There are close to 1000 species of ants just in the United States alone. One of the most common species is the little black ant, monomorium minimum. These pesky ants are incredibly difficult to control and eliminate. They also swarm during their mating season which runs from June to August. As we enter these summer months, what do you need to know about these little black ants and what can you do to prevent them from taking over your home?


Don’t let the name fool you. Little black ants can be dark brown, black, or jet black. They also have a shiny appearance. Worker ants can be up to 1/16” in length while the queens of the colonies can reach up to 1/8” in length. Their antennae have 12 segments and end in a 3-segment club. Their pedicles have 2 nodes.

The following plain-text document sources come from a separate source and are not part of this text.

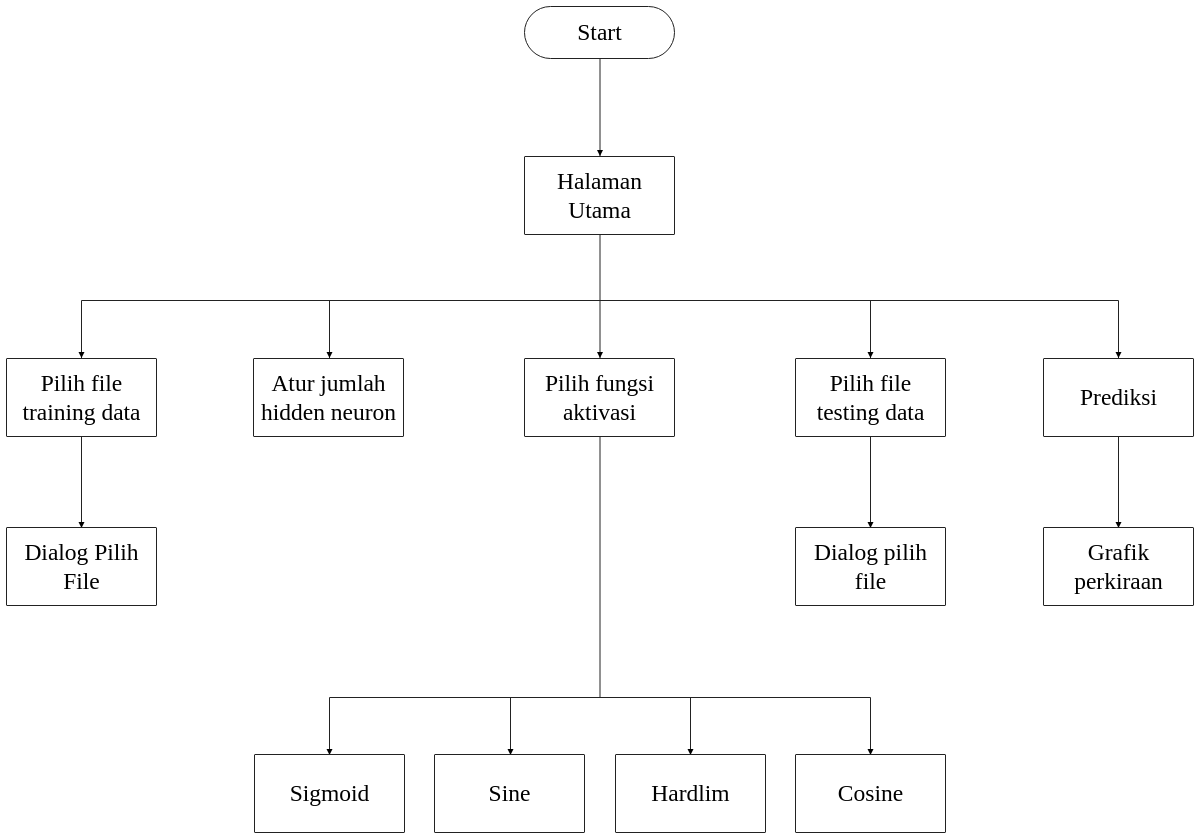
<!DOCTYPE html>
<html lang="id">
<head>
<meta charset="utf-8">
<title>Diagram alur aplikasi prediksi</title>
<style>
:root { --ink: #000; --line: #222; --paper: #fff; }
* { box-sizing: border-box; margin: 0; }
body { width: 1200px; height: 839px; overflow: hidden; background: var(--paper); }
.flowchart {
  position: relative; width: 1200px; height: 839px; overflow: hidden;
  font: 23.5px/28.5px "Liberation Serif", serif; color: var(--ink);
}
.connectors { position: absolute; left: 0; top: 0; fill: none; stroke: var(--line); stroke-width: 1; }
.arrow { fill: var(--ink); stroke: none; }
.node {
  position: absolute; left: var(--x); top: var(--y); width: 151px; height: 79px;
  display: flex; align-items: center; justify-content: center;
  text-align: center; white-space: nowrap;
  border: 1px solid var(--line); border-radius: 1px; background: var(--paper);
}
.terminal { height: 53px; border-radius: 27px; }
</style>
</head>
<body>
<main class="flowchart">
  <svg class="connectors" width="1200" height="839" viewBox="0 0 1200 839" aria-hidden="true">
    <defs>
      <marker id="arrowhead" markerUnits="userSpaceOnUse" markerWidth="8" markerHeight="8" refX="6" refY="4" orient="auto">
        <path class="arrow" d="M0 1L6 4L0 7Z"/>
      </marker>
    </defs>
    <g marker-end="url(#arrowhead)">
      <path d="M600 58V156"/>
      <path d="M600 234V358"/>
      <path d="M600 300.5H81.5V358"/>
      <path d="M329.5 300.5V358"/>
      <path d="M870.5 300.5V358"/>
      <path d="M600 300.5H1118.5V358"/>
      <path d="M81.5 436V528"/>
      <path d="M870.5 436V528"/>
      <path d="M1118.5 436V528"/>
      <path d="M600 697.5H329.5V755"/>
      <path d="M510.5 697.5V755"/>
      <path d="M690.5 697.5V755"/>
      <path d="M600 697.5H870.5V755"/>
    </g>
    <path d="M600 436V697.5M510 697.5H690"/>
  </svg>

  <div class="node terminal" style="--x:524px;--y:6px">Start</div>
  <div class="node" style="--x:524px;--y:156px">Halaman<br>Utama</div>

  <div class="node" style="--x:6px;--y:358px">Pilih file<br>training data</div>
  <div class="node" style="--x:253px;--y:358px">Atur jumlah<br>hidden neuron</div>
  <div class="node" style="--x:524px;--y:358px">Pilih fungsi<br>aktivasi</div>
  <div class="node" style="--x:795px;--y:358px">Pilih file<br>testing data</div>
  <div class="node" style="--x:1043px;--y:358px">Prediksi</div>

  <div class="node" style="--x:6px;--y:527px">Dialog Pilih<br>File</div>
  <div class="node" style="--x:795px;--y:527px">Dialog pilih<br>file</div>
  <div class="node" style="--x:1043px;--y:527px">Grafik<br>perkiraan</div>

  <div class="node" style="--x:254px;--y:754px">Sigmoid</div>
  <div class="node" style="--x:434px;--y:754px">Sine</div>
  <div class="node" style="--x:615px;--y:754px">Hardlim</div>
  <div class="node" style="--x:795px;--y:754px">Cosine</div>
</main>
</body>
</html>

Little black ants are found throughout the entire United States, although their heaviest population is in the eastern half of the country. They nest in moderate to large colonies that have 2 or more queens. Little black ants are highly adaptable. They prefer to live outdoors in decaying wood but they also nest in rotting logs, under rocks, in gardens, under landscaping mulch, in small craters of fine soil, in cracks in the cement, and under piles of bricks or lumber. When they nest indoors they can be found in voids and cavities in the walls, in decaying wood, in masonry, or behind facades.


Little black ants forage indoors for food and water. These ants are omnivorous – feeding on insects, sweets, honeydew, vegetables, greasy and oily food, corn meal, and even plant secretions. They also look for water sources indoors. They follow scent-marked trails which allow the other ants in the colony to follow them to the newfound food and water source. These trails can be seen outdoors along sidewalks and foundation walls and indoors in wooden items, on walls, and along the junction between carpet and walls.


What should you look for if you suspect an infestation of little black ants? The most obvious sign is visible ants inside your home. Little black ants are most commonly found crawling on the bathroom or kitchen floors and cabinets. They are also seen entering cracks and gaps in the walls, floors, or ceilings which most likely lead to their nest.


What can you do to prevent these pesky ants from invading your home this summer? Follow these tips outlined below to help ant-proof your home.

  • Seal cracks and crevices in your exterior walls and doors with silicone based caulk.
  • Replace rotted or water damaged wood in your home.
  • Check gutters and spouts to ensure they are draining away from the house.
  • Use a dehumidifier to reduce moisture inside your home.
  • Repair leaky pipes and faucets.
  • Practice good sanitation.
  • Clean your food prep areas daily.
  • Keep food sealed in airtight containers, including pet food.
  • Take the trash out on a regular basis.
  • Store firewood at least 20 feet from your home.
  • Keep shrubbery well-trimmed.
  • Remove dead tree stumps and decaying wood.

If you suspect an ant infestation in your home contact a pest control professional who can come in and do a thorough inspection and set you up with a comprehensive treatment plan.